The next morning, they pick us, they picked the three of us up, and in the car they said, "We're gonna go pick your parents up." And they were at the Shoshone jail. So we go there, park, and this guy gives us quarters to try to get on the good side of us. We just threw it back to him because we were taught not to take money from strangers. Anyway, they went after my parents, and my mother comes out first, and I can't remember if it was two men or one, but she just looked awful, because she was sick, she was thrown in a cell. And she asked for the writ of habeas corpus, but they just threw her in, locked her up, and that was it. So I don't think they even gave her time to wash up. I mean, she looked awful. And then behind her comes my dad, and I'm sure he was escorted. My mother turned around and she was shocked to see my dad, so they didn't meet at all. So they both got in the car, and I remember the two guys that came after us, and I thought at that time I'd get even with them. Course I don't feel that now, but they gave my mother a hundred dollars and said, "You buy tickets to Seattle or we will put your kids in jail." Well, that did it. So they took us to the Shoshone depot -- I think it was Shoshone, and, I mean, wherever the depot is -- and she bought the tickets, we went back to Seattle. We had no idea what was gonna come of us. We just went back to Seattle.

Well, there were some Japanese American men that came to pick us up, and they took us to a hostel or whatever you call it. And I guess they had this program all set up, but we didn't know. It's at the, they use, they turned it, or maybe it was, a Japanese Methodist church in Seattle. And they had a balcony. The women slept up there, the men slept down below on cots. And it was a community kitchen, but you had to buy your own supplies. We had nothing. So my mom had to get sheets and all, and she got remnants, material, sewed it together, made sheets and then she had to send it to the laundry. And at that time she was mad because they charged her for a bedspread instead of a sheet because it was heavy material, I guess. But anyway, she had to get a job real quickly because we had no money and we had to buy food. Anyway, then that's when I met up with my cousin and she lent me some clothes so I could start school. But she had all kinds of jobs trying to support the family.

KL: Did your mother ever talk to you, maybe later, about her, and you kind of touched on this too, but did your mother ever talk to you about her reasoning for why she, or your father, stayed in place so long at Minidoka?

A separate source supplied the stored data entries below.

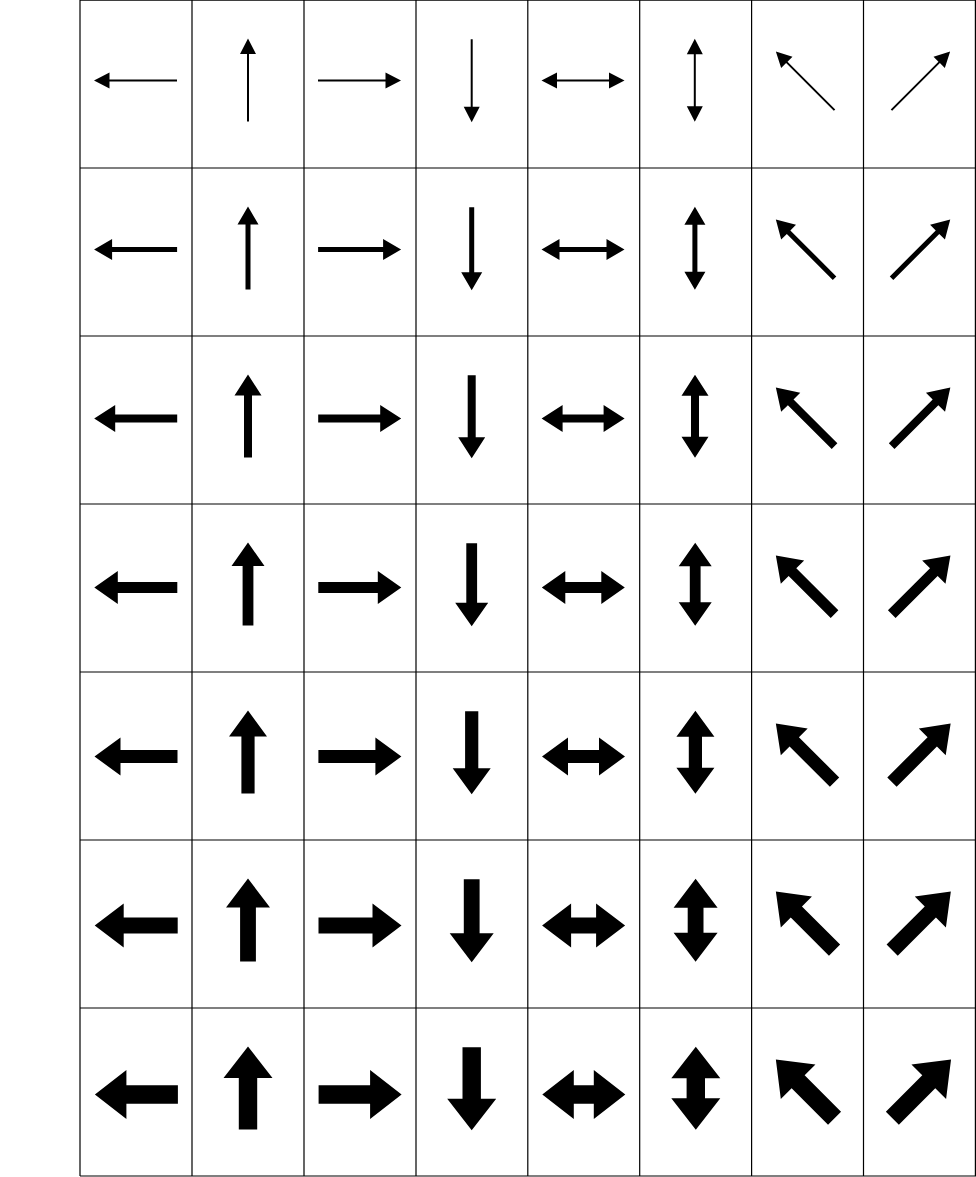
<!DOCTYPE html>
<html lang="en">
<head>
<meta charset="utf-8">
<title>Arrow chart</title>
<style>
:root { --paper: #fff; --ink: #000; }
html, body { margin: 0; background: var(--paper); overflow: hidden; }
.chart { display: block; width: 976px; height: 1177px; }
.arrows { fill: var(--ink); }
.grid { fill: none; stroke: var(--ink); stroke-width: 1.2; }
</style>
</head>
<body>
<svg class="chart" viewBox="0 0 976 1177" role="img" aria-label="Chart of arrows in eight directions and seven weights">
  <defs>
    <!-- single arrows point left, double arrows lie flat; weights 1 to 7 -->
    <path id="single-1" d="M-41.5 0L-26 -8V-1H41.5V1H-26V8Z"/>
    <path id="single-2" d="M-41.5 0L-23.5 -10.5V-2.5H41.5V2.5H-23.5V10.5Z"/>
    <path id="single-3" d="M-41.5 0L-20.5 -13.5V-4H41.5V4H-20.5V13.5Z"/>
    <path id="single-4" d="M-41.5 0L-18 -16.5V-5.4H41.5V5.4H-18V16.5Z"/>
    <path id="single-5" d="M-41.5 0L-15.5 -19V-6.6H41.5V6.6H-15.5V19Z"/>
    <path id="single-6" d="M-41.5 0L-12.5 -22V-7.9H41.5V7.9H-12.5V22Z"/>
    <path id="single-7" d="M-41.5 0L-10 -24.5V-9.2H41.5V9.2H-10V24.5Z"/>
    <path id="double-1" d="M-41.5 0L-26 -8V-1H26V-8L41.5 0L26 8V1H-26V8Z"/>
    <path id="double-2" d="M-41.5 0L-23.5 -10.5V-2.5H23.5V-10.5L41.5 0L23.5 10.5V2.5H-23.5V10.5Z"/>
    <path id="double-3" d="M-41.5 0L-20.5 -13.5V-4H20.5V-13.5L41.5 0L20.5 13.5V4H-20.5V13.5Z"/>
    <path id="double-4" d="M-41.5 0L-18 -16.5V-5.4H18V-16.5L41.5 0L18 16.5V5.4H-18V16.5Z"/>
    <path id="double-5" d="M-41.5 0L-15.5 -19V-6.6H15.5V-19L41.5 0L15.5 19V6.6H-15.5V19Z"/>
    <path id="double-6" d="M-41.5 0L-12.5 -22V-7.9H12.5V-22L41.5 0L12.5 22V7.9H-12.5V22Z"/>
    <path id="double-7" d="M-41.5 0L-10 -24.5V-9.2H10V-24.5L41.5 0L10 24.5V9.2H-10V24.5Z"/>
  </defs>

  <g class="grid">
    <path d="M80 0V1176M192 0V1176M304 0V1176M416 0V1176M527.8 0V1176M639.7 0V1176M751.6 0V1176M863.5 0V1176M975.4 0V1176"/>
    <path d="M80 0.2H976M80 168H976M80 336H976M80 504H976M80 672H976M80 840H976M80 1008H976M80 1176H976"/>
  </g>

  <g class="arrows">
    <g id="weight-1">
      <use href="#single-1" transform="translate(135.5 80.5)"/>
      <use href="#single-1" transform="translate(248 80) rotate(90)"/>
      <use href="#single-1" transform="translate(359.5 80.5) rotate(180)"/>
      <use href="#single-1" transform="translate(471.7 80.8) rotate(-90)"/>
      <use href="#double-1" transform="translate(583 80.5)"/>
      <use href="#double-1" transform="translate(694.8 80.2) rotate(90)"/>
      <use href="#single-1" transform="translate(805.2 80.8) rotate(45)"/>
      <use href="#single-1" transform="translate(920.8 80.8) rotate(135)"/>
    </g>
    <g id="weight-2" transform="translate(0 168)">
      <use href="#single-2" transform="translate(135.6 81.5)"/>
      <use href="#single-2" transform="translate(248 80) rotate(90)"/>
      <use href="#single-2" transform="translate(359.6 81.5) rotate(180)"/>
      <use href="#single-2" transform="translate(471.7 80.8) rotate(-90)"/>
      <use href="#double-2" transform="translate(583 81.5)"/>
      <use href="#double-2" transform="translate(694.9 80.2) rotate(90)"/>
      <use href="#single-2" transform="translate(805.2 80.8) rotate(45)"/>
      <use href="#single-2" transform="translate(920.9 80.8) rotate(135)"/>
    </g>
    <g id="weight-3" transform="translate(0 336)">
      <use href="#single-3" transform="translate(135.7 82.5)"/>
      <use href="#single-3" transform="translate(248 80) rotate(90)"/>
      <use href="#single-3" transform="translate(359.7 82.5) rotate(180)"/>
      <use href="#single-3" transform="translate(471.7 80.8) rotate(-90)"/>
      <use href="#double-3" transform="translate(583.1 82.5)"/>
      <use href="#double-3" transform="translate(695 80.2) rotate(90)"/>
      <use href="#single-3" transform="translate(805.2 80.8) rotate(45)"/>
      <use href="#single-3" transform="translate(921 80.8) rotate(135)"/>
    </g>
    <g id="weight-4" transform="translate(0 504)">
      <use href="#single-4" transform="translate(135.8 83.5)"/>
      <use href="#single-4" transform="translate(248 80) rotate(90)"/>
      <use href="#single-4" transform="translate(359.8 83.5) rotate(180)"/>
      <use href="#single-4" transform="translate(471.7 80.8) rotate(-90)"/>
      <use href="#double-4" transform="translate(583.3 83.5)"/>
      <use href="#double-4" transform="translate(695.2 80.2) rotate(90)"/>
      <use href="#single-4" transform="translate(805.2 80.8) rotate(45)"/>
      <use href="#single-4" transform="translate(921.1 80.8) rotate(135)"/>
    </g>
    <g id="weight-5" transform="translate(0 672)">
      <use href="#single-5" transform="translate(136 84.5)"/>
      <use href="#single-5" transform="translate(248 80) rotate(90)"/>
      <use href="#single-5" transform="translate(359.9 84.5) rotate(180)"/>
      <use href="#single-5" transform="translate(471.7 80.8) rotate(-90)"/>
      <use href="#double-5" transform="translate(583.5 84.5)"/>
      <use href="#double-5" transform="translate(695.4 80.2) rotate(90)"/>
      <use href="#single-5" transform="translate(805.2 80.8) rotate(45)"/>
      <use href="#single-5" transform="translate(921.3 80.8) rotate(135)"/>
    </g>
    <g id="weight-6" transform="translate(0 840)">
      <use href="#single-6" transform="translate(136.2 85.5)"/>
      <use href="#single-6" transform="translate(248 80) rotate(90)"/>
      <use href="#single-6" transform="translate(360 85.5) rotate(180)"/>
      <use href="#single-6" transform="translate(471.7 80.8) rotate(-90)"/>
      <use href="#double-6" transform="translate(583.6 85.5)"/>
      <use href="#double-6" transform="translate(695.6 80.2) rotate(90)"/>
      <use href="#single-6" transform="translate(805.2 80.8) rotate(45)"/>
      <use href="#single-6" transform="translate(921.5 80.8) rotate(135)"/>
    </g>
    <g id="weight-7" transform="translate(0 1008)">
      <use href="#single-7" transform="translate(136.4 86.5)"/>
      <use href="#single-7" transform="translate(248 80) rotate(90)"/>
      <use href="#single-7" transform="translate(360.1 86.5) rotate(180)"/>
      <use href="#single-7" transform="translate(471.7 80.8) rotate(-90)"/>
      <use href="#double-7" transform="translate(583.8 86.5)"/>
      <use href="#double-7" transform="translate(695.8 80.2) rotate(90)"/>
      <use href="#single-7" transform="translate(805.2 80.8) rotate(45)"/>
      <use href="#single-7" transform="translate(921.7 80.8) rotate(135)"/>
    </g>
  </g>
</svg>
</body>
</html>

IT: I think, I think her reason was -- and I think this is what she told them, well, she told me that she was, that's her answer. "We're not leaving. We got used to this place. You've, you made us get rid of everything we own." Which wasn't the house, but still. "And we don't have money to start over. We're used to this place, we'll stay here." And it couldn't be because they had to close the camps. But they threw us in there, took everything away, or we had to get rid of 'em, so I could understand her reasoning. If I have nothing, well, I'm gonna stay here and camp it out kind of thing. We were thinking of, how are we going to live if they turn off the electricity, 'cause we were shocked they did that. But they were thinking of all methods to get us out.

KL: What was that night like for you three kids?

IT: Night life?

KL: That night, without your, when your mother had been taken and then your father was taken too.

IT: Well, I guess because we were together, I wasn't that afraid that we wouldn't see them, but I couldn't understand... I mean, everything was so fast, when they took my mother and they said they were gonna take him to see his mother, I mean his wife, so... I guess we just went to sleep. And then the next morning they came to get us. I guess we just felt we were gonna see our parents. But I had no idea they were gonna put her in jail. And then they pick him up and put him in jail, too. It just didn't... and he had a stroke and all, he couldn't do anything. And my mother being so sickly, although she was outspoken and she was sickly too, but it's a good thing nothing happened to her. The government would've been in big trouble. But maybe not for us, because we weren't free.

<End Segment 24> - Copyright © 2014 Manzanar National Historic Site and Densho. All Rights Reserved.